Senate and House Committees Delay Action on AIDS Bills
The Senate Foreign Relations Committee has delayed a vote scheduled for today on legislation to finance global AIDS prevention and treatment efforts, the Washington Times reports (Fagan, Washington Times, 3/20). A House Committee on International Relations markup of an AIDS bill (HR 1298) set for today has also been postponed until further notice (Committee on International Relations release, 3/19). The Senate vote has been postponed due to concern from "top Republicans" and the Bush administration that the measure "does not adequately promote abstinence over condom use," according to the Times. Sen. Richard Lugar (R-Ind.), who sponsored the measure, declined to comment on specific provisions because they were "still being worked on," according to the Times. Sen. Sam Brownback (R-Kan.), a member of the committee, said that the bill is not modeled on Uganda's "Abstinence, Be Faithful, or use Condoms" campaign and that it should place further emphasis on monogamy and abstinence. Senate Majority Leader Bill Frist (R-Tenn.) in a memo to Lugar offered suggestions for improving the bill and asked for the inclusion of provisions calling for the elimination of the sex trade and commercial sex work; confidential notification to the wives of HIV-positive men; and support for the "ABC" approach to HIV/AIDS prevention. There has also been debate over how much of the money should be given to the Global Fund to Fight AIDS, Tuberculosis and Malaria. The House bill authorizes the president to give up to $1 billion to the fund in the first year of the program (Washington Times, 3/20). The bill, sponsored by Rep. Henry Hyde (R-Ill.), would also establish a new federal task force to act as a shadow for the Global Fund as part of an effort to allay fears among many Republicans that the fund is inefficient (Kaiser Daily HIV/AIDS Report, 3/18). The Lugar bill does not specify how much money should be given to the fund.

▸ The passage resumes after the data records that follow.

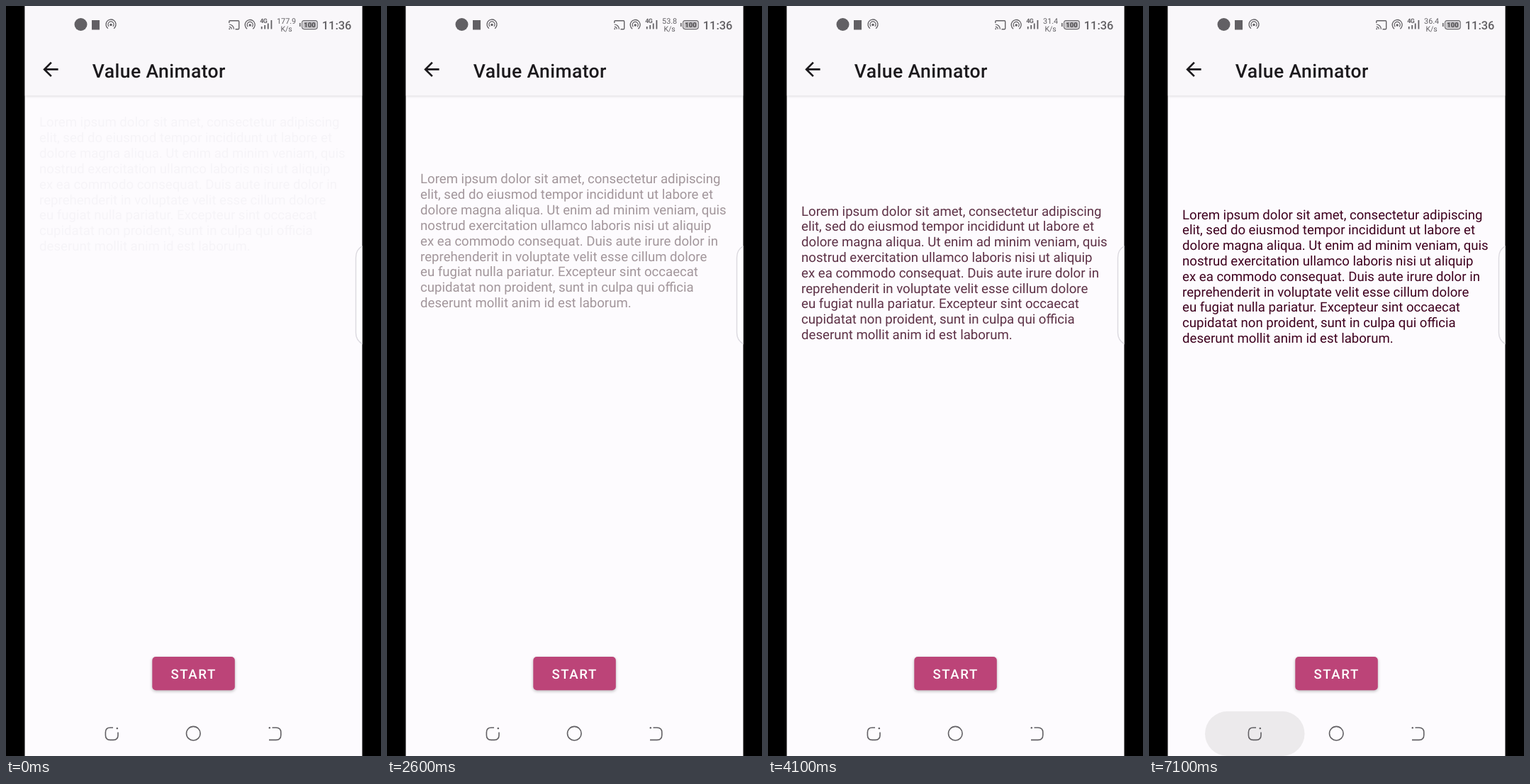
An HTML page with a canvas for the animation above (7200 ms loop, 529 px wide and 1058 px high).

```html
<!DOCTYPE html>
<html lang="en">
<head>
<meta charset="utf-8">
<title>Value Animator</title>
<style>
  html, body { margin: 0; width: 100%; height: 100%; overflow: hidden; background: #000; }
  canvas { display: block; width: 529px; height: 1058px; }
</style>
</head>
<body>
<canvas id="stage" width="529" height="1058"></canvas>
<script>
const ctx = document.getElementById('stage').getContext('2d');
const LOOP = 7200, STEP = 100;
const FONT = 'Roboto, "Noto Sans", sans-serif';
const GREY = '#626064', PAGE = '#fdfbfe', BAR = '#f9f7fa';
const LINES = [
  'Lorem ipsum dolor sit amet, consectetur adipiscing',
  'elit, sed do eiusmod tempor incididunt ut labore et',
  'dolore magna aliqua. Ut enim ad minim veniam, quis',
  'nostrud exercitation ullamco laboris nisi ut aliquip',
  'ex ea commodo consequat. Duis aute irure dolor in',
  'reprehenderit in voluptate velit esse cillum dolore',
  'eu fugiat nulla pariatur. Excepteur sint occaecat',
  'cupidatat non proident, sunt in culpa qui officia',
  'deserunt mollit anim id est laborum.'
];

function rect(x, y, w, h, color) {
  ctx.fillStyle = color;
  ctx.fillRect(x, y, w, h);
}

function round(x, y, w, h, r, color) {
  ctx.fillStyle = color;
  ctx.beginPath();
  ctx.roundRect(x, y, w, h, r);
  ctx.fill();
}

function dot(x, y, r, color = GREY) {
  ctx.fillStyle = color;
  ctx.beginPath();
  ctx.arc(x, y, r, 0, Math.PI * 2);
  ctx.fill();
}

function line(d, width, color = GREY) {
  ctx.strokeStyle = color;
  ctx.lineWidth = width;
  ctx.stroke(new Path2D(d));
}

function arc(x, y, r, from, to, width) {
  ctx.strokeStyle = GREY;
  ctx.lineWidth = width;
  ctx.beginPath();
  ctx.arc(x, y, r, from * Math.PI, to * Math.PI);
  ctx.stroke();
}

function text(str, x, y, size, color, { weight = 400, align = 'left', gap = 0 } = {}) {
  ctx.font = `${weight} ${size}px ${FONT}`;
  ctx.textRendering = 'geometricPrecision';
  ctx.letterSpacing = gap + 'px';
  ctx.textAlign = align;
  ctx.fillStyle = color;
  ctx.fillText(str, x, y);
}

function shadowed(blur, dy, alpha, draw) {
  ctx.save();
  ctx.shadowColor = `rgba(0,0,0,${alpha})`;
  ctx.shadowBlur = blur;
  ctx.shadowOffsetY = dy;
  draw();
  ctx.restore();
}

function hotspot(x, y, r) {
  arc(x, y, r, 0.7, 2.3, 1.3);
  arc(x, y, r * 0.58, 0.75, 2.25, 1.2);
  dot(x, y + 0.5, 1.7);
}

function signal(x) {
  text('4G', x, 23.5, 8.8, GREY, { weight: 700, gap: -0.5 });
  rect(x + 1.5, 29, 1.8, 3.5, GREY);
  rect(x + 6, 27, 1.8, 5.5, GREY);
  rect(x + 10.5, 24.5, 1.8, 8, GREY);
  rect(x + 15.2, 20, 1.8, 12.5, GREY);
}

function cast(x) {
  line(`M${x + 0.8} 24 V22 Q${x + 0.8} 20.7 ${x + 2} 20.7 H${x + 13.5} Q${x + 14.7} 20.7 ${x + 14.7} 22 V31.5 Q${x + 14.7} 32.7 ${x + 13.5} 32.7 H${x + 9.5}`, 1.4);
  line(`M${x + 0.8} 26 A6.7 6.7 0 0 1 ${x + 7.4} 32.7 M${x + 0.8} 29.3 A3.4 3.4 0 0 1 ${x + 4.2} 32.7`, 1.2);
  dot(x + 1.2, 32.2, 1);
}

function statusBar(t) {
  const speed = t < 800 ? '177.9' : t < 3800 ? '53.8' : t < 6800 ? '31.4' : '36.4';
  const wide = speed.length > 4;
  const shift = wide ? -6 : 0;
  const mid = wide ? 395.6 : 398.6;
  dot(105.5, 26, 9);
  rect(121, 20, 11, 13.5, GREY);
  hotspot(148, 26, 7);
  cast(320 + shift);
  hotspot(350.2 + shift, 26.5, 7);
  signal(364.3 + shift);
  text(speed, mid, 25, 10.8, GREY, { align: 'center' });
  text('K/s', mid, 36, 10.5, GREY, { align: 'center' });
  rect(414, 24, 1.6, 5, GREY);
  ctx.strokeStyle = GREY;
  ctx.lineWidth = 1.1;
  ctx.beginPath();
  ctx.roundRect(417.6, 20.6, 21.6, 12, 3);
  ctx.stroke();
  round(419.3, 22.3, 18.2, 8.6, 1.5, '#b9b7ba');
  text('100', 428.4, 30.2, 9.5, '#48464a', { weight: 700, align: 'center' });
  text('11:36', 445.8, 33, 16.4, GREY, { weight: 500 });
}

function backArrow() {
  ctx.save();
  ctx.translate(46.9, 73.4);
  ctx.scale(1.335, 1.335);
  ctx.fillStyle = '#1b191c';
  ctx.fill(new Path2D('M20 11H7.83l5.59-5.59L12 4l-8 8 8 8 1.41-1.41L7.83 13H20z'));
  ctx.restore();
}

function appBar() {
  shadowed(4, 0.8, 0.17, () => rect(26.5, 0, 476, 126.5, BAR));
  backArrow();
  text('Value Animator', 121.8, 100.5, 26.5, '#1b191c', { weight: 500, gap: 0.43 });
}

function paragraph(t) {
  const x = t < 600 ? 0.055 : Math.min(1, (t + 278) / 5000);
  const ease = (1 - Math.cos(Math.PI * x)) / 2;
  const fade = (from, to, power) => Math.round(from + (to - from) * x ** power);
  const color = t < 600 ? '#f6f4f8'
    : `rgb(${fade(253, 62, 1.35)},${fade(251, 0, 1.65)},${fade(254, 30, 1.48)})`;
  const top = 169.5 + 131 * ease;
  LINES.forEach((str, i) => text(str, 47.1, top + i * 21.82, 18.6, color));
}

function button() {
  shadowed(4, 1.5, 0.27, () => round(206.3, 918, 116.5, 47.2, 5, '#bc4478'));
  text('START', 232.4, 949.2, 18.6, '#fff', { weight: 500, gap: 1.66 });
}

function sideHandle() {
  const d = 'M504 338 Q493.5 343 493.5 355 V461 Q493.5 472 504 477.5';
  ctx.fillStyle = '#fefdff';
  ctx.fill(new Path2D(d));
  line(d, 1.5, '#dcdae0');
}

function navBar(t) {
  if (t >= 7000) {
    ctx.globalAlpha = t < 7100 ? 0.5 : 1;
    round(79, 995, 140.5, 63, 31.5, '#eceaec');
    ctx.globalAlpha = 1;
  }
  line('M151 1018 H147 Q140.4 1018 140.4 1024.6 V1028.8 Q140.4 1035.4 147 1035.4 H151.4 Q158 1035.4 158 1028.8 V1024.5', 1.6);
  dot(156.8, 1019, 1.3);
  arc(264.3, 1026.2, 9.8, 0, 2, 1.6);
  line('M375.5 1018 H381 Q387.8 1018 387.8 1024.8 V1028.6 Q387.8 1035.4 381 1035.4 H371', 1.6);
  dot(371.8, 1018.2, 1.2);
}

function draw(now) {
  const t = Math.floor((now % LOOP) / STEP) * STEP;
  rect(0, 0, 529, 1058, '#000');
  ctx.save();
  ctx.beginPath();
  ctx.rect(26.5, 0, 476, 1058);
  ctx.clip();
  rect(26, 0, 477, 1058, PAGE);
  appBar();
  statusBar(t);
  paragraph(t);
  sideHandle();
  button();
  navBar(t);
  ctx.restore();
}

const start = performance.now();
function tick() {
  draw(performance.now() - start);
  requestAnimationFrame(tick);
}
tick();
</script>
</body>
</html>
```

The Bush administration "remain[s] optimistic" that these issues can be resolved, according to the Times. White House spokesperson Scott McClellan said that the Senate bill should be based on the ABC model, adding that the administration is "committed to and continuing to work with leaders in the Senate and in the House to get legislation passed that is consistent with what the president outlined." Connie Mackey, vice president of government affairs at the Family Research Council, said of the Senate measure, "We want to make sure that (condom distribution) is not the main part of the outreach." An unnamed House Republican aide said that the Senate bill does "mention abstinence, but that doesn't mean it's a priority," adding, "There's nothing in the Lugar bill that would change our current policy" (Washington Times, 3/19). The International Association of Physicians in AIDS Care yesterday urged "swift passage" of the House legislation. "This legislation is worthy of the support of the international HIV community," José Zuniga, IAPAC president and CEO, said. The inclusion of the ABC approach in the measure is important as it "empowers individuals to choose other methods of protecting themselves," Zuniga said (IAPAC release, 3/19). Michael Schwartz, vice president for government relations at Concerned Women for America, said that the House bill should require that most of the money is spent on HIV/AIDS treatment and should include "opt-out" language for faith-based groups that do not want to participate in condom distribution, according to the Times (Washington Times, 3/19).